CALL FOR ARTICLES ON RADICALISM
JSR: Journal for the Study of Radicalism—a print and digital academic journal published by Michigan State University Press—announces a call for articles and reviews for our eighth year of issues. We are interested in articles on radicalism in a wide range of contexts and areas, and encourage articles from humanities and social science perspectives. The Journal for the Study of Radicalism engages in serious, scholarly exploration of the forms, representations, meanings, and historical influences of radical social movements. With sensitivity and openness to historical and cultural contexts of the term, we loosely define "radical," as distinguished from "reformers," to mean groups who seek revolutionary alternatives to hegemonic social and political institutions, and who use violent or non-violent means to resist authority and to bring about change. The journal is eclectic, without dogma or strict political agenda, and ranges broadly across social and political groups worldwide, whether typically defined as "left" or "right." We expect contributors to come from a wide range of fields and disciplines, including ethnography, sociology, political science, literature, history, philosophy, critical media studies, literary studies, religious studies, psychology, women's studies, and critical race studies. We especially welcome articles that reconceptualize definitions and theories of radicalism, feature underrepresented radical groups, and introduce new topics and methods of study.
Our current themes are religious radicalism and "political religion," a term that could be applied in a range of contexts and fields. In particular, we are interested in political movements that can be interpreted as having a religious, quasi-religious, anti-religious, or pseudo-religious cast. Examples might include the Weather Underground group, the Red Army Faction, the Symbionese Liberation Army, the Khmer Rouge, radical environmentalist groups or individuals, radical movements of any type that could be understood through the concept "political religion." To what extent do such groups or individuals represent in their thought and actions a "political religion?" What is the role of religion in such a political movement? Does a group or individual substitute a political for a religious faith, and to what extent is the group or individual hostile or indifferent to traditional religions?
Future issues will include themes like the re-conceptualization of "left" and "right," radical groups typically ignored in academic scholarship, such as deep ecologists, primitivists, and anarchists, the role of science and technology in radical visions, transnational and regional understandings of radicalism, and the relationships of radical movements to land and environment.

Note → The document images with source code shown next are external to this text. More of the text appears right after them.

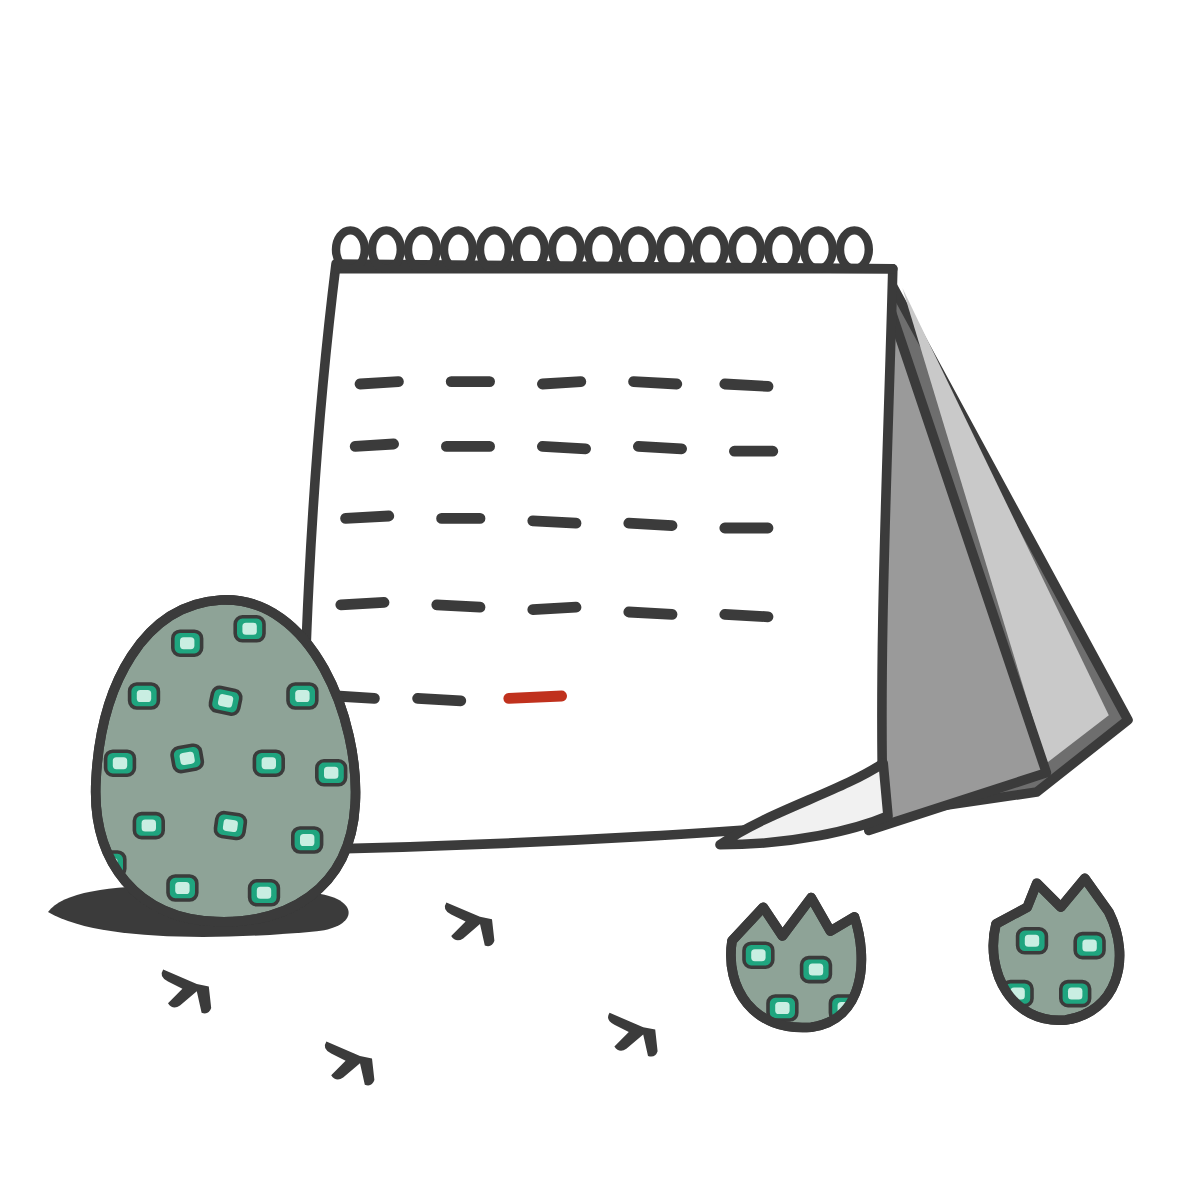
<!DOCTYPE html>
<html lang="en">
<head>
<meta charset="utf-8">
<title>Hatching Day Calendar</title>
<style>
  :root {
    --ink: #3b3b3b;
    --paper: #ffffff;
    --page-shade: #f1f1f1;
    --cover-dark: #6e6e6e;
    --cover-mid: #9a9a9a;
    --cover-light: #c9c9c9;
    --egg-shell: #8ea397;
    --egg-spot: #1fa57f;
    --egg-spot-light: #c9eee2;
    --marker-red: #c0311d;
  }
  html, body {
    margin: 0;
    padding: 0;
    width: 1200px;
    height: 1200px;
    overflow: hidden;
    background: var(--paper);
  }
  .artboard {
    display: block;
    width: 1200px;
    height: 1200px;
  }
  .outline { stroke: var(--ink); stroke-width: 4; stroke-linejoin: round; stroke-linecap: round; }
  .entry-dash { stroke: var(--ink); stroke-width: 4.5; stroke-linecap: round; fill: none; }
  .entry-dash--marked { stroke: var(--marker-red); }
  .spiral-ring { fill: none; stroke: var(--ink); stroke-width: 3.5; }
  .footprint { fill: var(--ink); }
</style>
</head>
<body>
<svg class="artboard" viewBox="0 0 500 500" xmlns="http://www.w3.org/2000/svg" role="img" aria-label="Desk calendar beside a spotted dinosaur egg, a hatched shell and footprints">
  <defs>
    <g id="spiral-ring">
      <ellipse class="spiral-ring" cx="0" cy="0" rx="6" ry="8"/>
    </g>
    <path id="footprint" class="footprint" d="M0 0 L-14 -6 Q-16 -3 -12 -1 L-6 2 L-12 8 Q-10 11 -7 9 L0 3 L2 12 Q5 13 6 10 L5 1 Z"/>
    <g id="egg-spot">
      <rect x="-6" y="-5" width="12" height="10" rx="3" fill="var(--egg-spot)" stroke="var(--ink)" stroke-width="1.5"/>
      <rect x="-3" y="-2.5" width="6" height="5" rx="1.5" fill="var(--egg-spot-light)"/>
    </g>
    <clipPath id="egg-clip">
      <path d="M92 250 C130 248 150 300 148 335 C146 372 118 385 90 384 C58 383 38 360 40 325 C42 285 60 252 92 250 Z"/>
    </clipPath>
    <clipPath id="shell-left-clip">
      <path d="M305 392 L318 378 L326 390 L338 374 L346 388 L356 382 C362 400 360 425 338 428 C314 430 302 412 305 392 Z"/>
    </clipPath>
    <clipPath id="shell-right-clip">
      <path d="M415 385 L428 378 L432 368 L442 378 L452 366 L462 380 C472 400 465 422 444 425 C422 427 410 405 415 385 Z"/>
    </clipPath>
  </defs>

  <g class="desk-calendar">
    <path class="outline" fill="var(--cover-dark)" d="M368 112 L470 300 L432 330 L350 342 Z"/>
    <path fill="var(--cover-light)" d="M376 120 L462 298 L436 318 Z"/>
    <path class="outline" fill="var(--cover-mid)" d="M366 114 L436 322 L362 346 Z"/>
    <path class="outline" fill="var(--paper)" d="M140 110 L372 112 C370 190 366 270 368 340 C330 346 220 352 128 354 C124 300 130 190 140 110 Z"/>
    <path class="outline" fill="var(--page-shade)" d="M368 318 C350 330 320 338 300 352 C330 352 356 346 370 340 Z"/>
    <line class="outline" x1="140" y1="112" x2="372" y2="112"/>

    <g class="binding-spiral">
      <use href="#spiral-ring" x="146" y="104"/>
      <use href="#spiral-ring" x="161" y="104"/>
      <use href="#spiral-ring" x="176" y="104"/>
      <use href="#spiral-ring" x="191" y="104"/>
      <use href="#spiral-ring" x="206" y="104"/>
      <use href="#spiral-ring" x="221" y="104"/>
      <use href="#spiral-ring" x="236" y="104"/>
      <use href="#spiral-ring" x="251" y="104"/>
      <use href="#spiral-ring" x="266" y="104"/>
      <use href="#spiral-ring" x="281" y="104"/>
      <use href="#spiral-ring" x="296" y="104"/>
      <use href="#spiral-ring" x="311" y="104"/>
      <use href="#spiral-ring" x="326" y="104"/>
      <use href="#spiral-ring" x="341" y="104"/>
      <use href="#spiral-ring" x="356" y="104"/>
    </g>

    <g class="date-entries">
      <path class="entry-dash" d="M150 160 L166 159 M188 159 L204 159 M226 160 L242 159 M264 159 L282 160 M302 160 L320 161"/>
      <path class="entry-dash" d="M148 186 L164 185 M186 186 L204 186 M226 186 L244 187 M266 186 L284 187 M306 188 L322 188"/>
      <path class="entry-dash" d="M144 216 L162 215 M184 216 L200 216 M222 217 L240 218 M262 218 L280 219 M302 220 L320 220"/>
      <path class="entry-dash" d="M142 252 L160 251 M182 252 L200 253 M222 254 L240 253 M262 255 L280 256 M302 256 L320 257"/>
      <path class="entry-dash" d="M140 290 L156 291 M174 291 L192 292"/>
      <path class="entry-dash entry-dash--marked" d="M212 291 L234 290"/>
    </g>
  </g>

  <g class="spotted-egg">
    <path fill="var(--ink)" d="M20 380 C30 366 80 368 130 372 C150 374 150 386 132 388 C90 392 40 392 20 380 Z"/>
    <path class="outline" fill="var(--egg-shell)" d="M92 250 C130 248 150 300 148 335 C146 372 118 385 90 384 C58 383 38 360 40 325 C42 285 60 252 92 250 Z"/>
    <g clip-path="url(#egg-clip)">
      <use href="#egg-spot" x="78" y="268"/>
      <use href="#egg-spot" x="104" y="262"/>
      <use href="#egg-spot" x="60" y="290"/>
      <use href="#egg-spot" x="94" y="292" transform="rotate(12 94 292)"/>
      <use href="#egg-spot" x="126" y="290"/>
      <use href="#egg-spot" x="50" y="318"/>
      <use href="#egg-spot" x="78" y="316" transform="rotate(-10 78 316)"/>
      <use href="#egg-spot" x="112" y="318"/>
      <use href="#egg-spot" x="138" y="322"/>
      <use href="#egg-spot" x="62" y="344"/>
      <use href="#egg-spot" x="96" y="344" transform="rotate(8 96 344)"/>
      <use href="#egg-spot" x="128" y="350"/>
      <use href="#egg-spot" x="76" y="370"/>
      <use href="#egg-spot" x="110" y="372"/>
      <use href="#egg-spot" x="46" y="360"/>
    </g>
    <path class="outline" fill="none" d="M92 250 C130 248 150 300 148 335 C146 372 118 385 90 384 C58 383 38 360 40 325 C42 285 60 252 92 250 Z"/>
  </g>

  <g class="footprint-trail">
    <use href="#footprint" x="82" y="410"/>
    <use href="#footprint" x="200" y="382"/>
    <use href="#footprint" x="150" y="440"/>
    <use href="#footprint" x="268" y="428"/>
  </g>

  <g class="hatched-shell">
    <path class="outline" fill="var(--egg-shell)" d="M305 392 L318 378 L326 390 L338 374 L346 388 L356 382 C362 400 360 425 338 428 C314 430 302 412 305 392 Z"/>
    <g clip-path="url(#shell-left-clip)">
      <use href="#egg-spot" x="316" y="398"/>
      <use href="#egg-spot" x="340" y="404"/>
      <use href="#egg-spot" x="326" y="420"/>
      <use href="#egg-spot" x="352" y="420"/>
    </g>
    <path class="outline" fill="none" d="M305 392 L318 378 L326 390 L338 374 L346 388 L356 382 C362 400 360 425 338 428 C314 430 302 412 305 392 Z"/>

    <path class="outline" fill="var(--egg-shell)" d="M415 385 L428 378 L432 368 L442 378 L452 366 L462 380 C472 400 465 422 444 425 C422 427 410 405 415 385 Z"/>
    <g clip-path="url(#shell-right-clip)">
      <use href="#egg-spot" x="430" y="392"/>
      <use href="#egg-spot" x="454" y="394"/>
      <use href="#egg-spot" x="424" y="414"/>
      <use href="#egg-spot" x="448" y="414"/>
    </g>
    <path class="outline" fill="none" d="M415 385 L428 378 L432 368 L442 378 L452 366 L462 380 C472 400 465 422 444 425 C422 427 410 405 415 385 Z"/>
  </g>
</svg>
</body>
</html>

Submissions should be 20-30 pages in length, in .doc format, and conform to Chicago Manual of Style endnotes. Please include a one-paragraph abstract. Images for possible use in an article should be 300 dpi. Authors are responsible for requesting and receiving permission to reprint images for scholarly use.